The Durga we worship in the Sharad-utsav puja-pandals is both warrior goddess and the nurturing, protective mother, surrounded by her four children. But this domesticated Durga isn’t evident in her many manifestations in the Devi Mahatmyam, in which 700 slokas recount her monumental battle with Mahisasura, his legions of asuras, and his “thousand million times thousand million” chariots, horses, elephants and weapons. She demolishes them all “playfully,” exult the verses, finally striding Mahisasura and impaling him with her spear.
The Devi Mahatmyam is part of the Markandeya Purana, believed to have been composed between 400-500 C.E. It presents an amalgam of several, often conflicting, notions of the devi; an attempt to absorb perhaps pre-Vedic mother goddess elements into the male deva-dominated Vedic structures. Repeatedly the verses (including the resonant “Ya devi sarvabhooteshu” incantation and the exquisite Narayani stuti) invoke her as “Srushti, sthiti, vinasanam shakti bhoote sanatani”: the eternal, omnipresent, omniscient “aadi shakti”, the power behind creation, its maintenance and dissolution (“you consume it at the end”.) She “gives life to all gods”; she is “all knowledge”, “the personification of the Vedas”’ the path to “moksha”, the alleviator of sufferings. Yet in her specific (and recurrent) role as destroyer of demons she is clearly an instrument of the male gods: conjured into form to deliver them from the asuras’ depredations, composed of their various parts and armed with their donated weapons.
However, in contrast to Mesopotamian or Greek myths, the verses unequivocally delight in her performance as the luminous, ferocious, imperious, uninhibited and utterly ruthless warrior. As she impatiently paces the battlefield, taunts her enemies, “playfully” despatches the asuras, astutely judges her choice of weapons, when to release her lion, and when to magnify or multiply herself, she so consummately demonstrates her autonomy that one forgets that she is operating with borrowed attributes and arms. In the climactic confrontation with Mahisasura, as he flings entire mountains at her and roars threateningly, she laughs flamboyantly, imbibes large quantities of wine, and thunders at Mahisasura: “You idiot, keep roaring while I drink this wine” (in pristine Sanskrit, of course).
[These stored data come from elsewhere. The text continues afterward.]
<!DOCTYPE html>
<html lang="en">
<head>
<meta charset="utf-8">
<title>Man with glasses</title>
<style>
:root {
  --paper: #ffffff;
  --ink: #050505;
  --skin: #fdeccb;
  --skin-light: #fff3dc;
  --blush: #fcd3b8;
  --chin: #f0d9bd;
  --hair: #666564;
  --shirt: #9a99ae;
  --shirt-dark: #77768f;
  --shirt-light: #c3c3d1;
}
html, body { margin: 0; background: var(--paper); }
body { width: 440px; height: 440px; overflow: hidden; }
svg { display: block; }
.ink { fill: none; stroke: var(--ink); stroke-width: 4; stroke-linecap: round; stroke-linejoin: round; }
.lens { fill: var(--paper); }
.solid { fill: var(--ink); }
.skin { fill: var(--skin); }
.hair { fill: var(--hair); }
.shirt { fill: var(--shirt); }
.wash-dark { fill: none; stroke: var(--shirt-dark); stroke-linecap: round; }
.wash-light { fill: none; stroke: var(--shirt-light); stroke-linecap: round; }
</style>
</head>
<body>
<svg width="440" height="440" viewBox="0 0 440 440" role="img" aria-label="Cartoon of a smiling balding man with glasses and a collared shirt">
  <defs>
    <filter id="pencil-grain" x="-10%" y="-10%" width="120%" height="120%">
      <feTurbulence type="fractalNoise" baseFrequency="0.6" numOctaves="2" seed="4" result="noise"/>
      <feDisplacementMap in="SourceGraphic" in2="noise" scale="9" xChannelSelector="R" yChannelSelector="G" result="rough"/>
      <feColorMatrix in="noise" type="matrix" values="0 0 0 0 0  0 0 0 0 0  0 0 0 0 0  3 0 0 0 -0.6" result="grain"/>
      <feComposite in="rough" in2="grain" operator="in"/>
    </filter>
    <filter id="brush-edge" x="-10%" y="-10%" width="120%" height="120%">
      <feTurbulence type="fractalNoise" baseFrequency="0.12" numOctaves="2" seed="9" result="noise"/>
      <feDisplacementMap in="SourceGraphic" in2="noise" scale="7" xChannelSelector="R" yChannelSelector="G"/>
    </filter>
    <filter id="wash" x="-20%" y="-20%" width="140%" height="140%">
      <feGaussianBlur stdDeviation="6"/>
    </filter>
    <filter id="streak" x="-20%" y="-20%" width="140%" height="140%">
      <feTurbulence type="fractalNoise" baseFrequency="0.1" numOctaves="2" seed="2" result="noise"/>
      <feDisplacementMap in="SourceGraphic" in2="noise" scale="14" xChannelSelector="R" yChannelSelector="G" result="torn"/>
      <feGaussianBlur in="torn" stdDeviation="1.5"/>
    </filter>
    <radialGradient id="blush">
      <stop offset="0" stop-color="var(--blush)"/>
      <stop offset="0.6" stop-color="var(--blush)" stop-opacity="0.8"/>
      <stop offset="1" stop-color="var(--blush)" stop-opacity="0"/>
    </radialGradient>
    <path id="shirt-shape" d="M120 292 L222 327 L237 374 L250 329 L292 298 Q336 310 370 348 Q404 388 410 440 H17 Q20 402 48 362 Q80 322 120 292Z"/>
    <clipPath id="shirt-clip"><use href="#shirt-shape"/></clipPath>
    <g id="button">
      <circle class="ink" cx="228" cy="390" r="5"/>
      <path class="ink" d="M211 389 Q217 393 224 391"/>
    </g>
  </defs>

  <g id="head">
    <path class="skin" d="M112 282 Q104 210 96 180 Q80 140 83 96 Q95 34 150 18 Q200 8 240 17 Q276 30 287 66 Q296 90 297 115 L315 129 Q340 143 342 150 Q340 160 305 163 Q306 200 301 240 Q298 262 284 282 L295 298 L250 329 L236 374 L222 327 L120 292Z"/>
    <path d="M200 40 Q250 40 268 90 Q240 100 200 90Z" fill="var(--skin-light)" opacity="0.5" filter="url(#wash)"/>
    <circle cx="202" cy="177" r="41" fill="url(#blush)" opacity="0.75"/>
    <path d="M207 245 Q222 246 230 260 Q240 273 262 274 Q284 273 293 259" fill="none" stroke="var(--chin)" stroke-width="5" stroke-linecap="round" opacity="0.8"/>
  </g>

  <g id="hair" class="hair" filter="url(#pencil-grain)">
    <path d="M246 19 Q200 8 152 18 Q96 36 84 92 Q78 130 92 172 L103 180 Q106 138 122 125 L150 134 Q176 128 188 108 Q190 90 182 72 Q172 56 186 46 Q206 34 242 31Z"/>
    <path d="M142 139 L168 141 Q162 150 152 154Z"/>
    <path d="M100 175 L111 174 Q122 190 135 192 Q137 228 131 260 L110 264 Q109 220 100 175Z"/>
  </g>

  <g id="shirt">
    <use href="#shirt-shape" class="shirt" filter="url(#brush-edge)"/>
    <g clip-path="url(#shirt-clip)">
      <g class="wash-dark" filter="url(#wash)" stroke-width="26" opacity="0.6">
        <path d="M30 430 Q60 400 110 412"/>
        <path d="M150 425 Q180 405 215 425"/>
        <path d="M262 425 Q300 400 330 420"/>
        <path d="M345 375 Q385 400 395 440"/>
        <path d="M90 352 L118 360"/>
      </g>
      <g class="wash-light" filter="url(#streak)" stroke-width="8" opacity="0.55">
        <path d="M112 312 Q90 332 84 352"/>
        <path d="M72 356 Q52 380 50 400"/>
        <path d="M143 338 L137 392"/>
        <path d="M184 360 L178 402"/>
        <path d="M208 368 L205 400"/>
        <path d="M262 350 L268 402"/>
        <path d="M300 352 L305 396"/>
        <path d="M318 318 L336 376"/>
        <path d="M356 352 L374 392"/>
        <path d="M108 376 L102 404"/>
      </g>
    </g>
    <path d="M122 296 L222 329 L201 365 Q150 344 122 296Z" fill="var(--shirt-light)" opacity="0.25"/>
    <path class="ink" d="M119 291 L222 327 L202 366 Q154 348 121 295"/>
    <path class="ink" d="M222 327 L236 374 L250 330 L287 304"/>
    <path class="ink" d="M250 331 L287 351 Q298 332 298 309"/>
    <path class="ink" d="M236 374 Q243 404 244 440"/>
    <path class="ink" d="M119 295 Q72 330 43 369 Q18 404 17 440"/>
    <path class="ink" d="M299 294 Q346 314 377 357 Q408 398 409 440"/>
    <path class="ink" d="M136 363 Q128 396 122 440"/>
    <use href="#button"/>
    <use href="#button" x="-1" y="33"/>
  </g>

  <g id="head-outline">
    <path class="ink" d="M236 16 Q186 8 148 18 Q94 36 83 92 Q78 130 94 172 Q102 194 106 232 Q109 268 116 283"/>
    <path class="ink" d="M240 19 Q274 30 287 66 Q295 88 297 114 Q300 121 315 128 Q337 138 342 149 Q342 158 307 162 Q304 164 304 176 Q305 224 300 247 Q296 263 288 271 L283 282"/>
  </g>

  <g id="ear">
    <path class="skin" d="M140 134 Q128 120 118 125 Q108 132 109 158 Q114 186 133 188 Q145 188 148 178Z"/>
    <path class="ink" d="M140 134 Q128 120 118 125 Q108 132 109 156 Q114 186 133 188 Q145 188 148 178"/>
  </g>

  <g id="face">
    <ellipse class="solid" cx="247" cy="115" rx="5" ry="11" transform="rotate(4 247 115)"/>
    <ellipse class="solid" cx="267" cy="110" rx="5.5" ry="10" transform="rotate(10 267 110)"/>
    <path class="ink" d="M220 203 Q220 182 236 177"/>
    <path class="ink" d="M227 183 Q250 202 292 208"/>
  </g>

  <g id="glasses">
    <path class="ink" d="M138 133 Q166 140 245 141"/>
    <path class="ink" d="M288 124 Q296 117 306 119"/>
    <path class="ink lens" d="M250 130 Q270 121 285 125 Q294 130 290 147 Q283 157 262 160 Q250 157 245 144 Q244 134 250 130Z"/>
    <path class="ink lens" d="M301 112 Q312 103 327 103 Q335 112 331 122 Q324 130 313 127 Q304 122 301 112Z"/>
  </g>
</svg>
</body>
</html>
The spear flashes, the demon dies, the rishis and devas cease trembling and effusively sing her praises in slokas that now reverberate in our puja pandals. Durga, mission accomplished, listens silently. Only in response to the devas’ final request, “…let the thought of you in us always, always destroy all dangers we may face later,” Durga acquiesces, “So be it,” and vanishes. To reappear again as Aadi Shakti, or the agent of the devas, or the daughter for whom we’ll wear new clothes and whisper into her ears, “Ma, abar esho.”